My name is Kelly and I am iron deficient. My iron levels were never great after the birth of my first child. The blood loss was massive, the doctors pondered my need for a blood transfusion and prescribed me ferrous sulfate to help out. It brought my levels up enough, but I had low iron levels from then on; never low enough to cause alarm, but enough (I would think) to play havoc with my energy levels.
Becoming a Mom
I was obese at the time of my daughter’s birth, with high blood pressure, high blood sugar levels, postpartum depression and high cholesterol levels. My eating habits were never the greatest and I had lost 50 pounds before the birth of my daughter but gained 70. I briefly lost 20 pounds but gained it back (plus some). I tried to get the weight off as we were anxious for a second child, and it was taking more time than we had hoped.
After a 20 pound loss we were thrilled to have a positive pregnancy test. I was immediately admitted to the Women’s College High Risk Pregnancy program, and began insulin at 11 weeks. I gained 20 pounds, and lost 5. For the next 6 years I battled my weight and my family doctor concluded that I should consider bariatric surgery. I did my research and agreed that this was a good fit for me.
In March, 2011 I underwent Roux en Y surgery at Toronto East General Hospital, through the Toronto Western Bariatric program. Initially, like all patients, my blood work came back perfect. I was asked to take ferrous sulfate, due to my history of low iron. I was told that bariatric surgery might impede my iron levels and that this would help my levels before they dropped. Of course, we now know that this is not the best type of iron for a bariatric patient and my levels dropped quickly. At 9 months post-surgery I sought help via Leona Dove, who set me up with my first round of intravenous iron (venofer), and instructed me to start taking FeraMAX.
Marathons & IronMan Challenges
I started running about six months later and, although I was still iron deficient, I was determined to reach new goals. I was at my desired weight and now I had a dream of running a marathon to fulfill. This meant more infusions, more FeraMAX, and a training schedule (that to this day I still can’t figure out how I began and muddled through – mind over matter, I suppose). Slowly I started running longer distances and I was exhausted but soldiered on. I would fall asleep by 9:30 pm, leaving me with an hour or so after the kids went to bed to do housework (which I was too fatigued to do). After several rounds of infusions, I still didn’t feel a difference because my levels didn’t raise that much. It was then found that I have Adenomyosis and fibroids, and I lost a lot of blood on a monthly basis which didn’t help my iron deficiency. My OBGYN was not ready to consider a hysterectomy, so I went on losing mass amounts of blood monthly.
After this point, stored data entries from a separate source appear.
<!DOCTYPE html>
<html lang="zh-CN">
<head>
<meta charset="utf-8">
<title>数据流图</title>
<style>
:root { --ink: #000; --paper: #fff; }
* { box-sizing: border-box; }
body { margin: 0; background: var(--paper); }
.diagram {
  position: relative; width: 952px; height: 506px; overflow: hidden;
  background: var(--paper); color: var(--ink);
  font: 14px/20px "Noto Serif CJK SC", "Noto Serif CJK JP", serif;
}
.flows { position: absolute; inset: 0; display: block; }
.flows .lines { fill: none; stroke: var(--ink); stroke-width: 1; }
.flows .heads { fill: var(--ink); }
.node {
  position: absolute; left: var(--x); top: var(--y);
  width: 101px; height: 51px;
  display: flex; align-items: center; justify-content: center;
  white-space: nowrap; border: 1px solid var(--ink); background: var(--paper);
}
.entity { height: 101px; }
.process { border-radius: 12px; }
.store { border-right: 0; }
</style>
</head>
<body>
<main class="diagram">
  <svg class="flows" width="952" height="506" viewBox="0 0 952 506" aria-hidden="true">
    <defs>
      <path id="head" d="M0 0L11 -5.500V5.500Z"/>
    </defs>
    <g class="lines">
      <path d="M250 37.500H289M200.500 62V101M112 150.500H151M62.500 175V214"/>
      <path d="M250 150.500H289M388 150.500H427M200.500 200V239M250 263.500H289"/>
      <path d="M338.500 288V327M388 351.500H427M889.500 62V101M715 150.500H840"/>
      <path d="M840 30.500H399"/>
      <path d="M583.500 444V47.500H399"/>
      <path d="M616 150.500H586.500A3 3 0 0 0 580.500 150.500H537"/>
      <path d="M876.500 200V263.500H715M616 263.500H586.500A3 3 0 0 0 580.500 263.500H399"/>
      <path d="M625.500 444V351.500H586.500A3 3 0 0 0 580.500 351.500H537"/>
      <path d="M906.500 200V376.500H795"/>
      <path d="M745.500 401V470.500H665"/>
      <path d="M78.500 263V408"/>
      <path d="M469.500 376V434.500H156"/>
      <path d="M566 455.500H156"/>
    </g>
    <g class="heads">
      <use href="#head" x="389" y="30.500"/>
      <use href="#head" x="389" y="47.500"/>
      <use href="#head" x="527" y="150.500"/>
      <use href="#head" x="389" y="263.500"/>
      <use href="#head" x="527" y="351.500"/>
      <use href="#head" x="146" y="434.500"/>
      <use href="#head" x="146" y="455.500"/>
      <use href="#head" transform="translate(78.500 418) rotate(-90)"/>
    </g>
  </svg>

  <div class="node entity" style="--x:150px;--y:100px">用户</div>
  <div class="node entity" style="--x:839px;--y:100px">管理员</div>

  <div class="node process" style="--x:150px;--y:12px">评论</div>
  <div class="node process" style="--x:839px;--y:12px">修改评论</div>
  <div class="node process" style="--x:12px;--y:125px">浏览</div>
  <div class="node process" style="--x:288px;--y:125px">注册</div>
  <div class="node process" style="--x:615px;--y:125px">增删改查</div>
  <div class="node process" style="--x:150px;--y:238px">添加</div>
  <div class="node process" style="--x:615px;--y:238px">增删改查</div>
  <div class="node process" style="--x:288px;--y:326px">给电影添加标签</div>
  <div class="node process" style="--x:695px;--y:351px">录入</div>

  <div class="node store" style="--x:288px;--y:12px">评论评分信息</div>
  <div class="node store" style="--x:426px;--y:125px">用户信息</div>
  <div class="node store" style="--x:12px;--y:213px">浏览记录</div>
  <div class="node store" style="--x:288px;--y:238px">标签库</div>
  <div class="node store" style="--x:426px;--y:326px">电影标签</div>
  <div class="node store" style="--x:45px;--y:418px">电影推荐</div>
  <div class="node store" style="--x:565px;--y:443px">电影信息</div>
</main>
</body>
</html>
With the intensity of my running ramping up, and signing up for my first half-marathon, I would notice a difference in my breathing after an infusion. Plain and simple, it was easier to breathe. I did feel that I recovered easier as well. I built up my endurance and had more infusions and worked my way to a marathon level. I completed my first full marathon in October 2013, still iron deficient but determined! FeraMAX helped my levels from dropping too low, but unfortunately it wasn’t enough to keep them up without infusions.
Where I Am Today
A year ago, I had an IUD inserted in which I briefly found relief and my ferritin levels spiked. The IUD wasn’t doing the best job for me and my ferritin dropped again, leading to another round of infusions. Currently, I am waiting for test results to see what can be done about my gynecological issues. In the meantime, I continue to train, get infusions and take FeraMAX. I am grateful for Leona’s knowledge as I’m sure I wouldn’t be where I am as an athlete without the intervention of infusions and guidance on the proper iron intake for a bariatric patient.
Content and advice provided on The Iron Maiden is for information purposes only and should not serve as a substitute for a licensed health care provider, who is knowledgeable about an individual’s unique health care needs